Day 16 #iWriteDaily
The prompt is “I remember.” The men begin to scribble. After 15 minutes I announce the two-minute mark. They keep writing.
“See if you can find a place to leave off for now,” I tell them after another five minutes passes.
One by one they read.
“I remember smoking my first blunt, but I don’t remember my mother’s birthday,” one writer shares. His mother is gone now; so is his “Pops.” Is there a catch in his voice or did I imagine it?
“I remember,” another writer begins. He names the cross streets where he was shot 13 times.
The paramedic kept asking his name, over and over, although he’d answered already, even spelled it out. “He asked me if I had insurance. I told him, ‘Just get this buggy moving to the hospital.’”

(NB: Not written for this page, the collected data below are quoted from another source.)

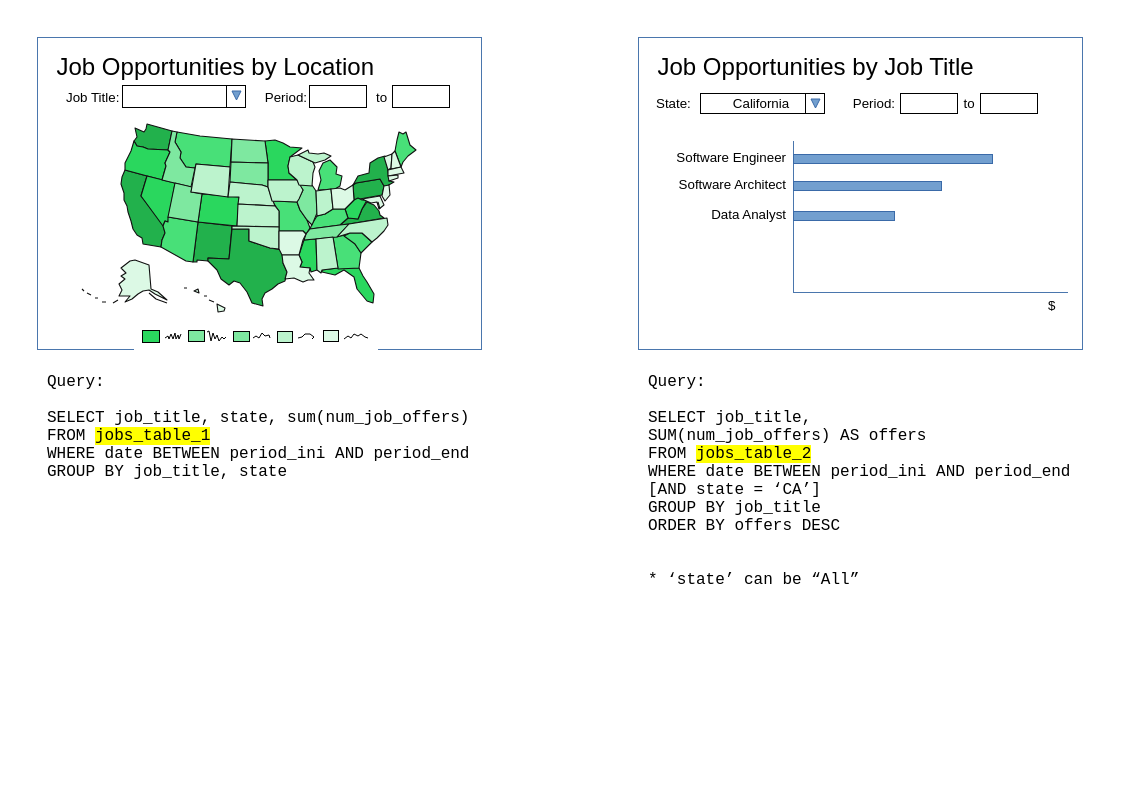
<!DOCTYPE html>
<html lang="en">
<head>
<meta charset="utf-8">
<title>Job Opportunities dashboards</title>
<style>
:root {
  --ink: #000;
  --frame: #4a76ad;
  --bar: #729fcf;
  --bar-edge: #3a6aa8;
  --mark: #ffff00;
  --g1: #22b14c;
  --g2: #2ad75e;
  --g3: #48e078;
  --g4: #7ee8a0;
  --g5: #bcf3cd;
  --g6: #dcf9e5;
}
* { box-sizing: border-box; margin: 0; padding: 0; }
body {
  width: 1123px; height: 794px; overflow: hidden;
  background: #fff; color: var(--ink);
  font: 13.33px/20px "Liberation Sans", Arial, sans-serif;
}
main { display: flex; gap: 156px; padding: 37px 0 0 37px; }
.view { width: 445px; }
.panel { position: relative; height: 313px; border: 1px solid var(--frame); padding-top: 15px; }
h2 { font-size: 24px; line-height: 28px; font-weight: 400; padding-left: 18.5px; white-space: nowrap; }

.filters { display: grid; height: 20px; white-space: nowrap; }
.by-location .filters { margin: 4px 0 0 28px; grid-template-columns: 56px 124px 63px 58px 25px 58px; }
.by-title .filters { margin: 12px 0 0 17px; grid-template-columns: 44px 125px 75px 58px 22px 58px; }
.by-location .label { padding-top: 3px; }
.label { padding-top: 1px; }
.period { text-align: right; padding-right: 2px; }
.by-title .period { padding-right: 5px; }
.to { text-align: center; }
.by-location .to { padding-left: 4px; }
.box { border: 1px solid var(--ink); }
.combo { display: flex; border: 1px solid var(--ink); line-height: 19px; }
.combo .value { flex: 1; text-align: center; padding-left: 16px; }
.combo .arrow { width: 19px; border-left: 1px solid var(--ink); }
.arrow svg { display: block; margin: 4px 0 0 4px; }

.map { position: absolute; left: 42px; top: 82px; }
.map .states { stroke: #111; stroke-width: 1.1; stroke-linejoin: round; }
.c1 { fill: var(--g1); } .c2 { fill: var(--g2); } .c3 { fill: var(--g3); }
.c4 { fill: var(--g4); } .c5 { fill: var(--g5); } .c6 { fill: var(--g6); }

.chart { display: grid; grid-template-columns: 154px 275px; height: 152px; margin-top: 28px; }
.chart ol { list-style: none; display: grid; grid-template-rows: 28px 26px 34px; align-items: center; align-content: start; padding-top: 4px; }
.names { text-align: right; padding-right: 7px; }
.names li { margin-top: -3px; }
.bars { border-left: 1px solid var(--frame); border-bottom: 1px solid var(--frame); }
.bars li { height: 10px; background: var(--bar); border: 1px solid var(--bar-edge); margin-left: -1px; }
.unit { padding: 3px 0 0 409px; }

pre {
  margin: 23px 0 0 10px;
  font: 16px/18px "Liberation Mono", "Courier New", monospace;
}
mark { background: var(--mark); color: inherit; }
</style>
</head>
<body>
<main>
  <section class="view by-location">
    <div class="panel">
      <h2>Job Opportunities by Location</h2>
      <div class="filters">
        <span class="label">Job Title:</span>
        <span class="combo"><span class="value"></span><span class="arrow"><svg width="11" height="11"><path d="M1 1H10L5.500 10Z" fill="#729fcf" stroke="#3a6aa8"/></svg></span></span>
        <span class="label period">Period:</span>
        <span class="box"></span>
        <span class="label to">to</span>
        <span class="box"></span>
      </div>
      <svg class="map" width="350" height="231" viewBox="80 120 350 231" role="img" aria-label="Map of the United States shaded by number of job offers">
        <rect x="134" y="348" width="244" height="3" fill="#fff"/>
        <g class="states">
          <g class="c1">
            <path id="washington" d="M147 124L172 131 168 150 148 149 143 147 137 146 134 141 137 137 135 128 144 132 146 129Z"/>
            <path id="california" d="M125 170L147 176 141 196 163 224 165 233 162 240 161 247 143 244 142 238 137 235 133 229 131 221 128 212 127 206 124 200 124 193 121 184 122 177Z"/>
            <path id="new-mexico" d="M198 222L232 226 229 259 208 258 208 261 197 260 197 262 193 262Z"/>
            <path id="texas" d="M232 229H249V241L258 244 270 248 282 250 283 263 287 272 285 281 278 284 272 289 265 293 262 299 263 306 252 303 247 292 240 283 234 281 229 285 221 279 217 270 208 261V258L229 259Z"/>
            <path id="virginia" d="M340 225L348 218 358 219 362 209 367 202 374 205 379 211 380 215 384 218 349 224Z"/>
            <path id="pennsylvania" d="M353 185L356 183 380 179 384 186 382 195 354 200Z"/>
            <path id="new-york" d="M353 185L358 176 369 173 370 163 378 158 385 156 387 164 388 172 389 181 394 182 387 186 384 186 380 179 356 183Z"/>
          </g>
          <g class="c2">
            <path id="oregon" d="M134 141L137 146 143 147 148 149 168 150 170 152 165 163 166 166 162 180 125 170 125 163 131 151Z"/>
            <path id="nevada" d="M147 176L175 183 168 222 165 221 163 226 141 196Z"/>
            <path id="colorado" d="M202 194L239 197 237 226 198 222Z"/>
            <path id="minnesota" d="M265 141L275 140 283 143 290 147 302 148 290 157 288 166 289 173 297 180H268V163Z"/>
            <path id="mississippi" d="M304 240L316 239 317 270 311 272 310 268 300 267 302 262 299 255Z"/>
            <path id="florida" d="M322 270L338 268 359 268 363 276 367 282 374 294 373 303 367 301 357 289 354 277 344 270 335 275 322 272Z"/>
            <path id="west-virginia" d="M345 209L354 200 358 198 362 200 367 200 362 209 358 219 348 218Z"/>
          </g>
          <g class="c3">
            <path id="montana" d="M177 132L200 136 232 139 230 167 196 164 195 168 186 167 180 158 181 152 175 142Z"/>
            <path id="arizona" d="M168 217L198 222 193 262 186 261 161 247 162 240 165 233 163 226 165 221 168 222Z"/>
            <path id="missouri" d="M272 201L297 202 300 210 307 220 310 228 306 234 303 231H279V211Z"/>
            <path id="michigan" d="M323 163L330 160 337 167 336 174 342 176 340 186 335 189 318 190 321 180 319 171Z"/>
            <path id="kentucky" d="M310 229L312 224 317 216 325 214 333 209 345 209 348 218 340 225Z"/>
            <path id="georgia" d="M333 237L347 235 355 244 361 253 359 268 338 269Z"/>
            <path id="south-carolina" d="M344 236L350 233 362 233 372 242 361 253 355 244Z"/>
            <path id="maine" d="M395 151L397 140 399 132 403 134 406 132 410 145 416 150 408 156 403 162 401 167Z"/>
          </g>
          <g class="c4">
            <path id="idaho" d="M172 131L177 132 175 142 181 152 180 158 186 167 195 168 191 187 162 180 166 166 165 163 170 152 168 150Z"/>
            <path id="utah" d="M175 183L192 187 191 192 202 194 198 222 168 217Z"/>
            <path id="north-dakota" d="M232 139L265 141 268 163 231 162Z"/>
            <path id="south-dakota" d="M231 162L268 163V187L262 185 230 182Z"/>
            <path id="illinois" d="M299 185H312L316 191 317 213 312 225 307 220 300 210 297 202 303 190Z"/>
            <path id="tennessee" d="M306 234L310 229 340 225 349 224 337 237 304 240Z"/>
          </g>
          <g class="c5">
            <path id="wyoming" d="M196 164L230 167 228 197 191 192Z"/>
            <path id="nebraska" d="M230 182L262 185 268 187 271 196 275 206 238 204 239 197 228 197Z"/>
            <path id="kansas" d="M238 204L275 206 279 211V227L237 226Z"/>
            <path id="oklahoma" d="M232 226L279 227V249L270 248 258 244 249 241V229H232Z"/>
            <path id="iowa" d="M268 180H297L303 190 299 199 297 202 272 201 268 187Z"/>
            <path id="wisconsin" d="M290 157L298 155 313 162 315 167 313 173 312 186 299 185 297 180 289 173 288 166Z"/>
            <path id="upper-michigan" d="M298 155L308 150 309 153 318 154 324 153 331 156 325 160 315 163 313 162Z"/>
            <path id="indiana" d="M316 191L331 189 333 209 325 214 317 216Z"/>
            <path id="alabama" d="M316 239L333 237 338 268 322 270 321 273 317 270Z"/>
            <path id="north-carolina" d="M349 224L387 218 388 225 384 231 377 238 372 242 362 233 350 233 337 237Z"/>
          </g>
          <g class="c6">
            <path id="arkansas" d="M279 231H303L306 234 303 240 299 255H282L279 249Z"/>
            <path id="louisiana" d="M282 255H299L302 262 300 267 310 268 309 273 314 280 308 280 303 282 294 278 285 279 287 272 283 263Z"/>
            <path id="ohio" d="M331 189L340 188 345 190 353 185 354 200 345 209 333 209Z"/>
            <path id="vermont" d="M384 157L392 154 391 168 388 170Z"/>
            <path id="new-hampshire" d="M392 154L395 151 401 167 391 169Z"/>
            <path id="massachusetts" d="M388 170L401 167 404 173 388 176Z"/>
            <path id="connecticut" d="M388 176L398 175 398 178 389 181Z"/>
            <path id="new-jersey" d="M384 186L389 185 390 195 385 201 382 196Z"/>
            <path id="maryland" d="M362 199L380 196 384 205 379 209 377 202 371 203Z"/>
            <path id="alaska" d="M121 268L130 261 135 260 149 265 151 289 158 292 167 300 155 294 149 290 143 291 138 294 132 299 125 302 130 296 119 296 122 290 119 284 125 279 121 276 126 273Z"/>
            <path id="hawaii" d="M217 304L225 308 224 311 218 312ZM209 300L214 302M204 296H207M194 291L198 289 199 293ZM184 288H187"/>
          </g>
          <path id="aleutians" d="M118 300L113 303M106 302H102M98 298H95M91 295L87 293M84 291L82 289M149 293L156 299 167 303M378 202L380 209" fill="none"/>
        </g>
        <g class="legend" stroke="#000">
          <rect class="c2" x="142.500" y="330.500" width="17" height="12"/>
          <rect class="c4" x="188.500" y="330.500" width="16" height="11"/>
          <rect class="c4" x="233.500" y="331.500" width="16" height="10"/>
          <rect class="c5" x="277.500" y="331.500" width="15" height="11"/>
          <rect class="c6" x="323.500" y="330.500" width="15" height="11"/>
          <path fill="none" d="M165 338L168 336 169 339 171 334 173 339 175 333 176 339 178 335 179 339 181 334M207 332L209 331 211 341 213 333 215 339 217 335 219 341 222 337 224 339 226 337M253 338L256 336 259 338 262 333 265 336 269 335 270 338M298 338L302 337 305 334 310 334 314 337 312 339M344 339L348 336 351 338 354 334 358 336 361 334 365 337 368 338"/>
        </g>
      </svg>
    </div>
    <pre>Query:

SELECT job_title, state, sum(num_job_offers)
FROM <mark>jobs_table_1</mark>
WHERE date BETWEEN period_ini AND period_end
GROUP BY job_title, state</pre>
  </section>

  <section class="view by-title">
    <div class="panel">
      <h2>Job Opportunities by Job Title</h2>
      <div class="filters">
        <span class="label">State:</span>
        <span class="combo"><span class="value">California</span><span class="arrow"><svg width="11" height="11"><path d="M1 1H10L5.500 10Z" fill="#729fcf" stroke="#3a6aa8"/></svg></span></span>
        <span class="label period">Period:</span>
        <span class="box"></span>
        <span class="label to">to</span>
        <span class="box"></span>
      </div>
      <div class="chart">
        <ol class="names">
          <li>Software Engineer</li>
          <li>Software Architect</li>
          <li>Data Analyst</li>
        </ol>
        <ol class="bars">
          <li style="width:200px"></li>
          <li style="width:149px"></li>
          <li style="width:102px"></li>
        </ol>
      </div>
      <p class="unit">$</p>
    </div>
    <pre>Query:

SELECT job_title,
SUM(num_job_offers) AS offers
FROM <mark>jobs_table_2</mark>
WHERE date BETWEEN period_ini AND period_end
[AND state = ‘CA’]
GROUP BY job_title
ORDER BY offers DESC


* ‘state’ can be “All”</pre>
  </section>
</main>
</body>
</html>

When he finishes the other writers are silent. A respectful silence from these veterans of the streets, I think.
“Thirteen times,” one finally responds.

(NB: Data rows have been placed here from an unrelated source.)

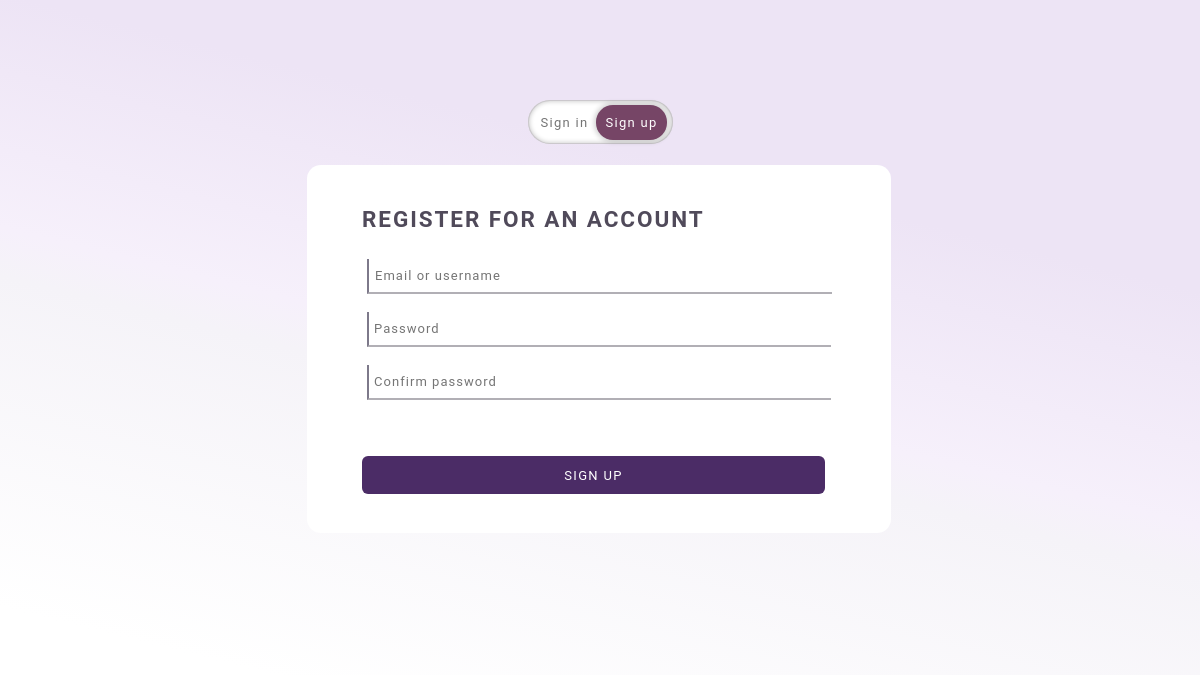
<!DOCTYPE html>
<html lang="en">
<head>
<meta charset="utf-8">
<title>Register for an account</title>
<style>
:root {
  --lilac: #ede4f5;
  --lilac-light: #f6f0fb;
  --mist: #f5f3f8;
  --surface: #ffffff;
  --heading: #504a5a;
  --label: #757575;
  --field-edge: #7d798a;
  --field-line: #b1afb5;
  --plum: #764566;
  --violet: #4b2c66;
}
* { box-sizing: border-box; margin: 0; }
html, body { width: 1200px; height: 675px; overflow: hidden; }
body {
  font: 400 13px/1 Roboto, sans-serif;
  letter-spacing: 1.3px;
  background: linear-gradient(14deg, var(--surface) 7%, var(--mist) 41%, var(--lilac-light) 46%, var(--lilac) 70%);
}
a { color: inherit; text-decoration: none; }
.register-page {
  display: flex;
  flex-direction: column;
  align-items: center;
  gap: 21px;
  width: 1198px;
  height: 675px;
  padding-top: 100px;
}
.mode-toggle {
  display: flex;
  align-items: center;
  width: 145px;
  height: 44px;
  padding: 0 6px 0 13px;
  border-radius: 22px;
  background: var(--surface);
  box-shadow: inset 0 0 0 1px #cbc8cc, inset 0 0 5px 1px rgba(0, 0, 0, .24);
  position: relative;
  left: 1px;
}
.mode { color: var(--label); white-space: nowrap; }
.mode-active {
  display: flex;
  align-items: center;
  width: 71px;
  height: 35px;
  margin-left: auto;
  padding-left: 10px;
  border-radius: 17px;
  background: var(--plum);
  color: var(--surface);
  box-shadow: 0 0 5px 2px rgba(0, 0, 0, .18);
}
.card {
  display: flex;
  flex-direction: column;
  width: 584px;
  height: 367.5px;
  padding: 40px 55px 0;
  border-radius: 14px;
  background: var(--surface);
}
h1 {
  color: var(--heading);
  font-size: 22.5px;
  font-weight: 700;
  line-height: 28px;
  letter-spacing: 1.94px;
  white-space: nowrap;
}
.fields {
  display: flex;
  flex-direction: column;
  gap: 18px;
  margin: 26px 0 0 5px;
}
.field {
  display: flex;
  align-items: center;
  width: 464px;
  height: 35px;
  padding-left: 5px;
  border-left: 2px solid var(--field-edge);
  border-bottom: 2px solid var(--field-line);
  color: var(--label);
  letter-spacing: 1.04px;
}
.field-account { width: 465px; padding-left: 6px; }
.submit {
  display: flex;
  align-items: center;
  justify-content: center;
  width: 463px;
  height: 38px;
  margin-top: 56px;
  border-radius: 6px;
  background: var(--violet);
  color: var(--surface);
}
</style>
</head>
<body>
<main class="register-page">
  <nav class="mode-toggle" aria-label="Account access">
    <a class="mode" href="#">Sign in</a>
    <a class="mode mode-active" href="#" aria-current="page">Sign up</a>
  </nav>
  <section class="card">
    <h1>REGISTER FOR AN ACCOUNT</h1>
    <div class="fields">
      <div class="field field-account">Email or username</div>
      <div class="field">Password</div>
      <div class="field">Confirm password</div>
    </div>
    <a class="submit" href="#">SIGN UP</a>
  </section>
</main>
</body>
</html>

“Where was you shot?” another asks the current storyteller. He motions with his hands: All over his body, from the chest down.
“Maybe the medic was trying to keep you talking so you didn’t pass out,” someone else suggests, acknowledging it wasn’t a great bedside manner. But still … .
The storyteller thinks, as though he hasn’t considered this possibility before in his retelling of that night. But then he shakes it off, implies the paramedic’s repeated question points to stupidity. Or incompetence.
I ask the storyteller: When did you finally lose consciousness? He says it was at the hospital, after they had cut away his clothes and put an oxygen mask over his face. He recalls doctors and nurses barking orders as they rolled him down the hall for surgery. Then fade to black.
“There was $1,500 in my pocket,” he says. “After they cut off my pants, I never saw that money again.”
“I remember” always results in detailed, invigorated writing. There’s freedom in those words.